Task requirements: Determine how many lines in the listing hold "mixColor" and give only that number.

(Exercise material begins)

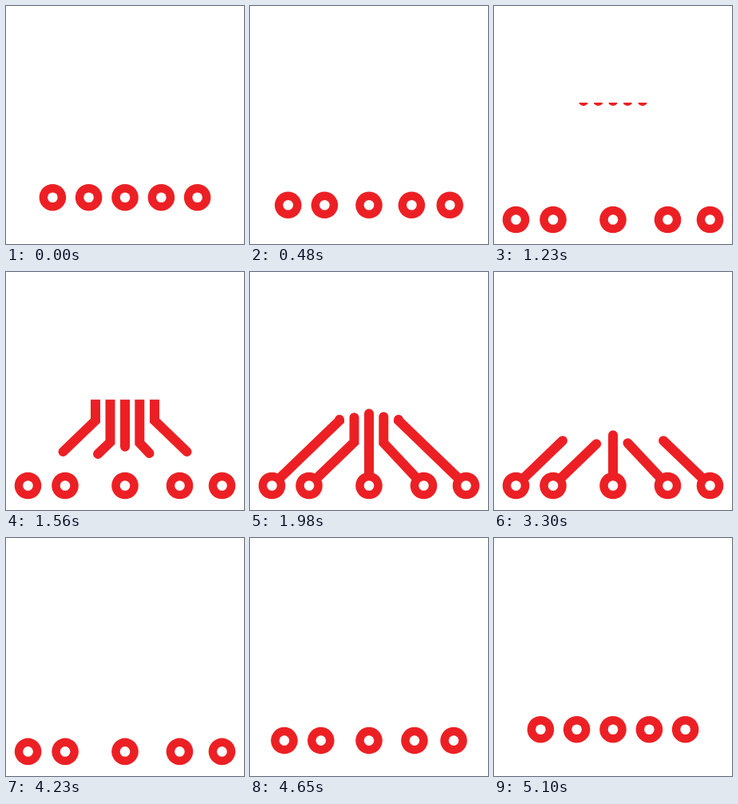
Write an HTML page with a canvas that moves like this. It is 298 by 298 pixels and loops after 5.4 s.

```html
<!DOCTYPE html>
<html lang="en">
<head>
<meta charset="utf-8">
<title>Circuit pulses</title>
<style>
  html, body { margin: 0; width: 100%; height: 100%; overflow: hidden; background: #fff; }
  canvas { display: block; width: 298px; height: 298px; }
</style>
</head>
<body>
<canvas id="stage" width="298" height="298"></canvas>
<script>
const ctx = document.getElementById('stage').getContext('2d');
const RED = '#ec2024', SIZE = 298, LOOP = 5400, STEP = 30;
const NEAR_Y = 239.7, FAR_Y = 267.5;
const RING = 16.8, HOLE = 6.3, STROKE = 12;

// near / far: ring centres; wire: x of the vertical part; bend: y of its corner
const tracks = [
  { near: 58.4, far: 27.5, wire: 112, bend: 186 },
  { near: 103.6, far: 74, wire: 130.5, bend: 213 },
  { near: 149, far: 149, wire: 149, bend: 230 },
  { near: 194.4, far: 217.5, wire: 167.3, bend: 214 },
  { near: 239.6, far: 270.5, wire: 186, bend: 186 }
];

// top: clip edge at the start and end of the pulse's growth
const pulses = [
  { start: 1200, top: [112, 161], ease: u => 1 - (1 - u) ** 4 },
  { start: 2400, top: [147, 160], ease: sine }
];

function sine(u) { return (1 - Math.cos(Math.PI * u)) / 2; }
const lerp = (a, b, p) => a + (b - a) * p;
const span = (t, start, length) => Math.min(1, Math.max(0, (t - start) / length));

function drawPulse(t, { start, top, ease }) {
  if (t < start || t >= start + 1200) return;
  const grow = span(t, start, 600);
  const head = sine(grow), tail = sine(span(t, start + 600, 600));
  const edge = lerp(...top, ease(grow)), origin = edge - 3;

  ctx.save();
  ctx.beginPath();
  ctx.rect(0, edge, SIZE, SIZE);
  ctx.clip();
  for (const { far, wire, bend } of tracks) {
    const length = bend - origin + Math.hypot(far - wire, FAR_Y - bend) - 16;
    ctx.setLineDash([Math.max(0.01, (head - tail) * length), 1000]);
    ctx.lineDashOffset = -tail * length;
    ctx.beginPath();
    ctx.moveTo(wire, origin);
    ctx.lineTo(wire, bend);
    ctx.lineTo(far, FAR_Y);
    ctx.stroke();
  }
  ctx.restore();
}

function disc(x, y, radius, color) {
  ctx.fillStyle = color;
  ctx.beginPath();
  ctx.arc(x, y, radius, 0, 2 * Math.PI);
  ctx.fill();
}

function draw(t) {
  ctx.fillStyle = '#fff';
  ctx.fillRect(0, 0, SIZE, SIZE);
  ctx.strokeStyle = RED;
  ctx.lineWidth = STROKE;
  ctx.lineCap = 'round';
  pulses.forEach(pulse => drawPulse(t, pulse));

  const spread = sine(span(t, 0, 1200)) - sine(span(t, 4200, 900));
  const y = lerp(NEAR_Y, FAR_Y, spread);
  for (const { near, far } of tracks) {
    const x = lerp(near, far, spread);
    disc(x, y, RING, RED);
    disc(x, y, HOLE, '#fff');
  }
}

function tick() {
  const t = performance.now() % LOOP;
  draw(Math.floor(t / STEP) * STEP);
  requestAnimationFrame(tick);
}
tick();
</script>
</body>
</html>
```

(Exercise material ends)
(Exercise material begins)

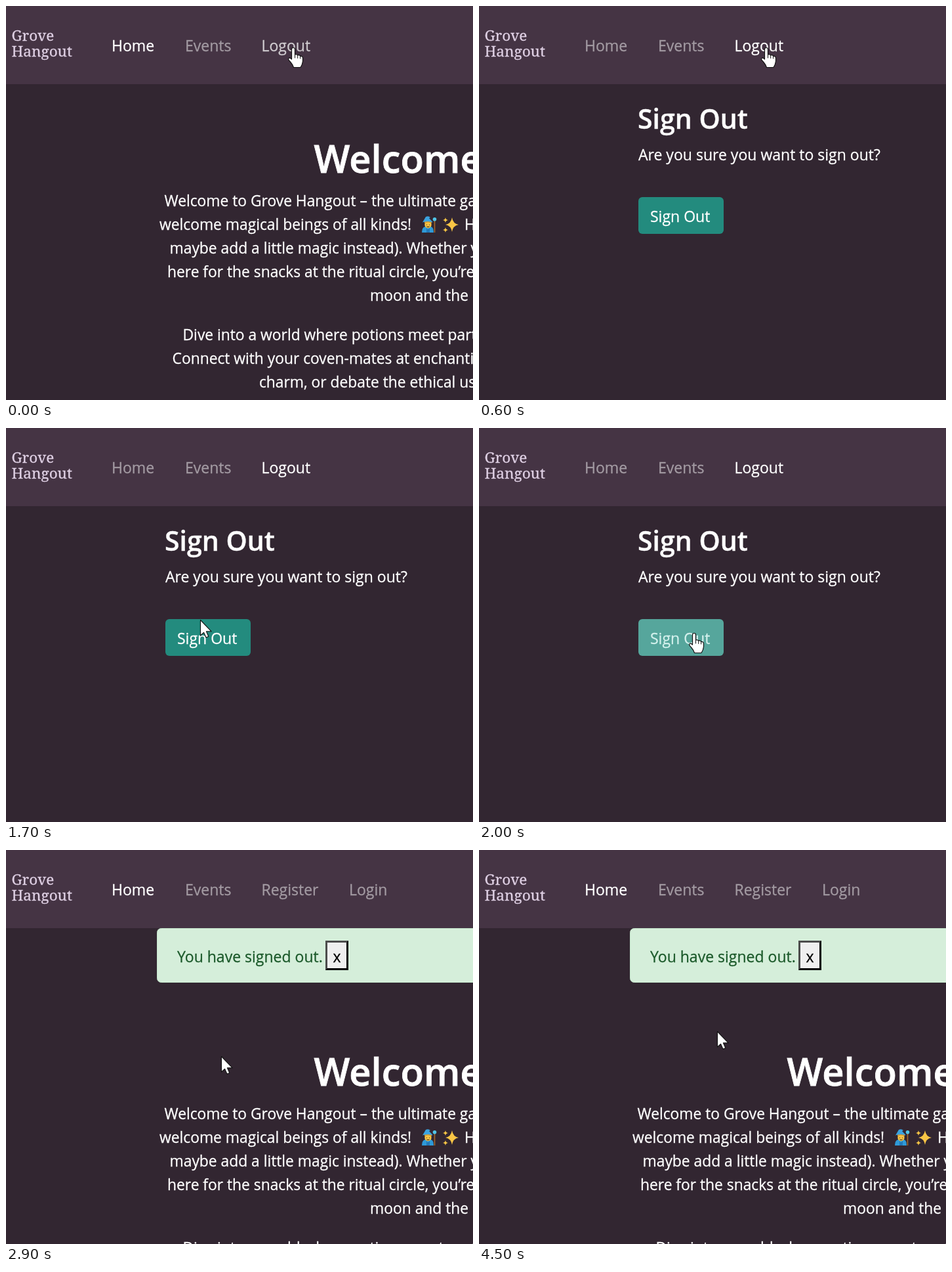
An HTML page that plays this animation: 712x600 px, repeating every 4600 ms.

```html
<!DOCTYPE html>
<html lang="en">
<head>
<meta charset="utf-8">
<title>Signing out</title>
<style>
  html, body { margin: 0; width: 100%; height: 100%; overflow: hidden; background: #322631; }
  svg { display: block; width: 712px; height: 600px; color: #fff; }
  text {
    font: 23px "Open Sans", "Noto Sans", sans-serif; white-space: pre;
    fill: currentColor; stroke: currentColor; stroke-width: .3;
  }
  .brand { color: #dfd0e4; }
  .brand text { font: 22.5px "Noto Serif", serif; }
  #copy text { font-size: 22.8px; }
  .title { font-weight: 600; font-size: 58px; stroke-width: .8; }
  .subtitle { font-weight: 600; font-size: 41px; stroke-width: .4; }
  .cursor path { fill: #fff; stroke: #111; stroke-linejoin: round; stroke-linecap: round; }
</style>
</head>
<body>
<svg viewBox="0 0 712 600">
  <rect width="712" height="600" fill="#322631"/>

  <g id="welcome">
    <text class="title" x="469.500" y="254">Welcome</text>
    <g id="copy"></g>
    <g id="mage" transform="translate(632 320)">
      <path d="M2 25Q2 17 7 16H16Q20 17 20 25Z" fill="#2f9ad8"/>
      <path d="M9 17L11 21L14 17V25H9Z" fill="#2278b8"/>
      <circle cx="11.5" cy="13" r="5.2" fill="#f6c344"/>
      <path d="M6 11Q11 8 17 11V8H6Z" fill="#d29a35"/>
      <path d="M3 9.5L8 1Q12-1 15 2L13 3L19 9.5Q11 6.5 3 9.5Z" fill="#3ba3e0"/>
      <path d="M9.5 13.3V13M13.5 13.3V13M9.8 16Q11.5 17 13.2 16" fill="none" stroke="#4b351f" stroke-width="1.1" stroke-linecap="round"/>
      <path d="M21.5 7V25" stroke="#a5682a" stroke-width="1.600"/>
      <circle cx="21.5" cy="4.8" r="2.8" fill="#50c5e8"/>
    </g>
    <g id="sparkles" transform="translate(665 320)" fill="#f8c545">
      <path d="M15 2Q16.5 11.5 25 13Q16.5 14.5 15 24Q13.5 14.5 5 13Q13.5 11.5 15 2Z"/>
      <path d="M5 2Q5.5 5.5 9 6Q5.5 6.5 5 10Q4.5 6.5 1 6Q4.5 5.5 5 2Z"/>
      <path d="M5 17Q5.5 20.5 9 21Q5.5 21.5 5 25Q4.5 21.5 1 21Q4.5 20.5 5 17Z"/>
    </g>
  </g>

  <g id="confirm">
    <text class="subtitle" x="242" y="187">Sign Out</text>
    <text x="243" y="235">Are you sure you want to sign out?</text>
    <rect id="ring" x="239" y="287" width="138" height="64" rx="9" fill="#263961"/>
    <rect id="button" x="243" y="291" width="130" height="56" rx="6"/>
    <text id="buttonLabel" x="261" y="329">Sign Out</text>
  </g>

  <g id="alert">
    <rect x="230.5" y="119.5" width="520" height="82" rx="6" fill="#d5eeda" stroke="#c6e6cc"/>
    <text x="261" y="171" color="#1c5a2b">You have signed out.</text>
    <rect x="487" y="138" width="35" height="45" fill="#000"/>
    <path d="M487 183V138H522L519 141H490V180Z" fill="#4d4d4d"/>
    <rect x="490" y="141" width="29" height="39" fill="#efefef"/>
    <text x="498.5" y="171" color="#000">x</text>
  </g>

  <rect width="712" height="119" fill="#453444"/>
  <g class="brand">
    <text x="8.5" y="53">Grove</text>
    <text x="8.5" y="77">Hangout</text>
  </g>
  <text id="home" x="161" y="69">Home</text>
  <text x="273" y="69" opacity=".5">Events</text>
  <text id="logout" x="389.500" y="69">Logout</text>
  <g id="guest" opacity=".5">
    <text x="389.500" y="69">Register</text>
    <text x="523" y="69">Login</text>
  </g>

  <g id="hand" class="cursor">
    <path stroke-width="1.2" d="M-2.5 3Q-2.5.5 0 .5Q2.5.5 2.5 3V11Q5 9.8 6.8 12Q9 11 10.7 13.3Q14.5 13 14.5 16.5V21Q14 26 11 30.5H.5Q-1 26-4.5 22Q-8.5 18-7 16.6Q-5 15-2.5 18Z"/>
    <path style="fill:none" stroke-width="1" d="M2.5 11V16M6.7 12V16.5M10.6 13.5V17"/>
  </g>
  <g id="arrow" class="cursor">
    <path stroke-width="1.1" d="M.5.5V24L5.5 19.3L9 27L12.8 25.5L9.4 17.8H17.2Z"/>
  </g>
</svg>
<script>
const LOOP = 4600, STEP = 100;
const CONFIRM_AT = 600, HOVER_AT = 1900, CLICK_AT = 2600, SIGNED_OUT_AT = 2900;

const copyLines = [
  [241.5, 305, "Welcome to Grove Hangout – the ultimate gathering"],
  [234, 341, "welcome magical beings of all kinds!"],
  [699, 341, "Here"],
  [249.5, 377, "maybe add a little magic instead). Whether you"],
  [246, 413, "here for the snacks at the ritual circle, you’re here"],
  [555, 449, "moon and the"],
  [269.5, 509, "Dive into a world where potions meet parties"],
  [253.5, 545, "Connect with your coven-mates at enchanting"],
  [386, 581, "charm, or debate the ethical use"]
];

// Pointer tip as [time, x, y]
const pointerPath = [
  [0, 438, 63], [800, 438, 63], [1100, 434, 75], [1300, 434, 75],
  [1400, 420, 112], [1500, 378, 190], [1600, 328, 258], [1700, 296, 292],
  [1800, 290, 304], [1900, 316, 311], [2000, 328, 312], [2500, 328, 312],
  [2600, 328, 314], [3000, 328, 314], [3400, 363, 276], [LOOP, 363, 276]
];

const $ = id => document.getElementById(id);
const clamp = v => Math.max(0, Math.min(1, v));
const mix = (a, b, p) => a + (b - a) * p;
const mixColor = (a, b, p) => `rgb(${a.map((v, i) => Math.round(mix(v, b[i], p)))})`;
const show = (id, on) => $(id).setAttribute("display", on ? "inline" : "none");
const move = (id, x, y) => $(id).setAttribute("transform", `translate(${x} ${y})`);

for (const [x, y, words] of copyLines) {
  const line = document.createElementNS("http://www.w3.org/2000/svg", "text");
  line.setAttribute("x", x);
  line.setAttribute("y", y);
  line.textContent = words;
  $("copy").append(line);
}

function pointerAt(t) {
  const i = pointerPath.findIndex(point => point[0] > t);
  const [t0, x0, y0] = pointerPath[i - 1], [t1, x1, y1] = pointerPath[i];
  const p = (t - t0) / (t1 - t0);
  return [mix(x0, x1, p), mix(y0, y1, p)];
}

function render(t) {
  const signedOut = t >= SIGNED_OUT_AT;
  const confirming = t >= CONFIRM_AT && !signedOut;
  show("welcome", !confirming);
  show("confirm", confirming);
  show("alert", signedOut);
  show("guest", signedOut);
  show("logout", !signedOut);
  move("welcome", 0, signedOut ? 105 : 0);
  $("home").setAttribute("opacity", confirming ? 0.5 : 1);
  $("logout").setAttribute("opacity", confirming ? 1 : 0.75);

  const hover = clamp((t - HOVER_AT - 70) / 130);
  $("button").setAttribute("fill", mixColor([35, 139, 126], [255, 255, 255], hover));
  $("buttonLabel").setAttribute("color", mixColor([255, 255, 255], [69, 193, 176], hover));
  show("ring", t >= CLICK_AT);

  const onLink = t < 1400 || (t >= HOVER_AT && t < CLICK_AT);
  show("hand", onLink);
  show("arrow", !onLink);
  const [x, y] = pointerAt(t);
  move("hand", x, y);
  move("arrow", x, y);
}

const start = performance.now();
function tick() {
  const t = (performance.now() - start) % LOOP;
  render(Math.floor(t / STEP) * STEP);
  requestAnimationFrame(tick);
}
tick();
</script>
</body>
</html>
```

(Exercise material ends)
(Exercise material begins)

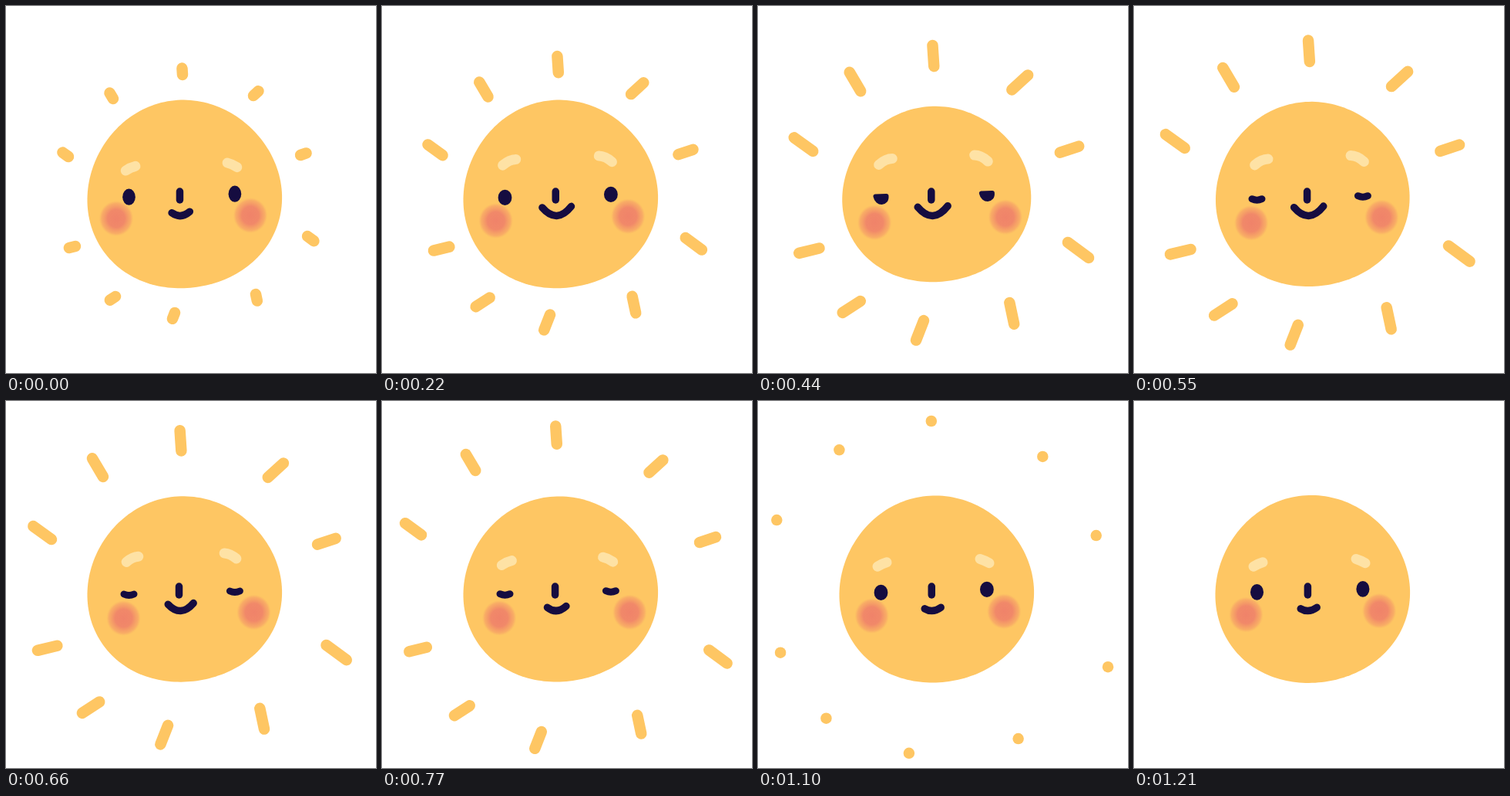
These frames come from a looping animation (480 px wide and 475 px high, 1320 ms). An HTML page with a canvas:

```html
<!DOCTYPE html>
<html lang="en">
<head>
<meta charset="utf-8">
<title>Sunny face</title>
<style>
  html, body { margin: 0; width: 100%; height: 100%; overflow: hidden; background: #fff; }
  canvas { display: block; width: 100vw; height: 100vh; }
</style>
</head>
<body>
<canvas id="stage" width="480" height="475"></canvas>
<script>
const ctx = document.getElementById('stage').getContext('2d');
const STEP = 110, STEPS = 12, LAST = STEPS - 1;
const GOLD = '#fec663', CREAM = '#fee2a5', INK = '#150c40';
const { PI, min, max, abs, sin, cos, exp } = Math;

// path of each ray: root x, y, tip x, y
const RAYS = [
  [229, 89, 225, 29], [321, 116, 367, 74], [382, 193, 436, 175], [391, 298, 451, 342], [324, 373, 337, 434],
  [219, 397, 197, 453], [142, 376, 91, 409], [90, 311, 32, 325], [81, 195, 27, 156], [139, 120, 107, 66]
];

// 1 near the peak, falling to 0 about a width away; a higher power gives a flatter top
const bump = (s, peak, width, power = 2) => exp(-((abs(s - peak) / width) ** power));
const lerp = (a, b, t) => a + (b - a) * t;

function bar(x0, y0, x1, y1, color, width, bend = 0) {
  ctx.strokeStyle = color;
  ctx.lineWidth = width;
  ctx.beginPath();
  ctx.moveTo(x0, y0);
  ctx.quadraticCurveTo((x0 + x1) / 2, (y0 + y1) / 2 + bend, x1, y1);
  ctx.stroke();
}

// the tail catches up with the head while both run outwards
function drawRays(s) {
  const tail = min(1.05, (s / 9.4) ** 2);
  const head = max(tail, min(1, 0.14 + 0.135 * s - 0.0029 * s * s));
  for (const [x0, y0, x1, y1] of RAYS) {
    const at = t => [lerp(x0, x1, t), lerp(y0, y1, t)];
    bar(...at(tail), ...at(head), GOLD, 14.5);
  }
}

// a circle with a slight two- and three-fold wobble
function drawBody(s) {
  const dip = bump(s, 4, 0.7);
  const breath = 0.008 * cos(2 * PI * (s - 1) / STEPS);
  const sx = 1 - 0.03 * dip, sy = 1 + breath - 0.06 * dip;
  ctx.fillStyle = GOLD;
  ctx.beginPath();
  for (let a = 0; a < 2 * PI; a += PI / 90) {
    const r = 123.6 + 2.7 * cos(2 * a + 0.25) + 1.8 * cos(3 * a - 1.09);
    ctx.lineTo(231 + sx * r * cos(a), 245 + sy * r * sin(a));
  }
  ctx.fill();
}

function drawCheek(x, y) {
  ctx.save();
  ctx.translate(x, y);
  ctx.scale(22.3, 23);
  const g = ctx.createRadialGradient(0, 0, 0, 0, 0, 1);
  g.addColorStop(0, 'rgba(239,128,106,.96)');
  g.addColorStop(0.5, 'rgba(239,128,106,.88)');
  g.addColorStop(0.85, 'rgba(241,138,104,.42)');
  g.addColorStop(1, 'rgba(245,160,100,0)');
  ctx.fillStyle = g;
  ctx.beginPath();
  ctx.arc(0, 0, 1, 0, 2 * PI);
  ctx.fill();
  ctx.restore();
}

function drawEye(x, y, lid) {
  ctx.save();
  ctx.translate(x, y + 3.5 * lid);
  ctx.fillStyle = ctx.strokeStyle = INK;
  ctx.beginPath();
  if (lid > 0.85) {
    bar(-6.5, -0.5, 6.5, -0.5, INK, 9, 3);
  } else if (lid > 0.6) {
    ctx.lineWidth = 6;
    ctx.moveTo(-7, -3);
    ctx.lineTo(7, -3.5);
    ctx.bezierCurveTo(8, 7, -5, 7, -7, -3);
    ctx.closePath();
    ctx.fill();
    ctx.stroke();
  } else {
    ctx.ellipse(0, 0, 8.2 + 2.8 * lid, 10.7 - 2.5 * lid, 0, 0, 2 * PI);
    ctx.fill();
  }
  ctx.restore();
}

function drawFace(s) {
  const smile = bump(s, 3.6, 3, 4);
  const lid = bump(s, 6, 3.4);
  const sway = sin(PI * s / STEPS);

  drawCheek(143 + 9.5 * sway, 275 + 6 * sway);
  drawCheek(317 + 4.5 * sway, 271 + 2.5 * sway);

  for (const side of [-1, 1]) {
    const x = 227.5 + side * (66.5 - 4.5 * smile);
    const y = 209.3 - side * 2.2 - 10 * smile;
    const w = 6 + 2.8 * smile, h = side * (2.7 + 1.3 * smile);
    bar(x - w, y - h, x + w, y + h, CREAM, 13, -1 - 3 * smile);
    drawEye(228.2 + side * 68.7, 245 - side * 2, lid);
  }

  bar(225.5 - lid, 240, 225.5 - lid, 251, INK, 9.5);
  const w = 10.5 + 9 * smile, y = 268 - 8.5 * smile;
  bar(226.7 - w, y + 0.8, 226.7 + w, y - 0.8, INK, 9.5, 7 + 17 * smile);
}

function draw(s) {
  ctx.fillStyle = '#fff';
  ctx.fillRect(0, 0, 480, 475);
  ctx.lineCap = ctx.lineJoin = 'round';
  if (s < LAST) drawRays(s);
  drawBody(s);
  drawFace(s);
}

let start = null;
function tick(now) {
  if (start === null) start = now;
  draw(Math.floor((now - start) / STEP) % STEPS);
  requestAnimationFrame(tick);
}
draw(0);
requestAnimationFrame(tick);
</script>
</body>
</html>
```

(Exercise material ends)

The completed task: 3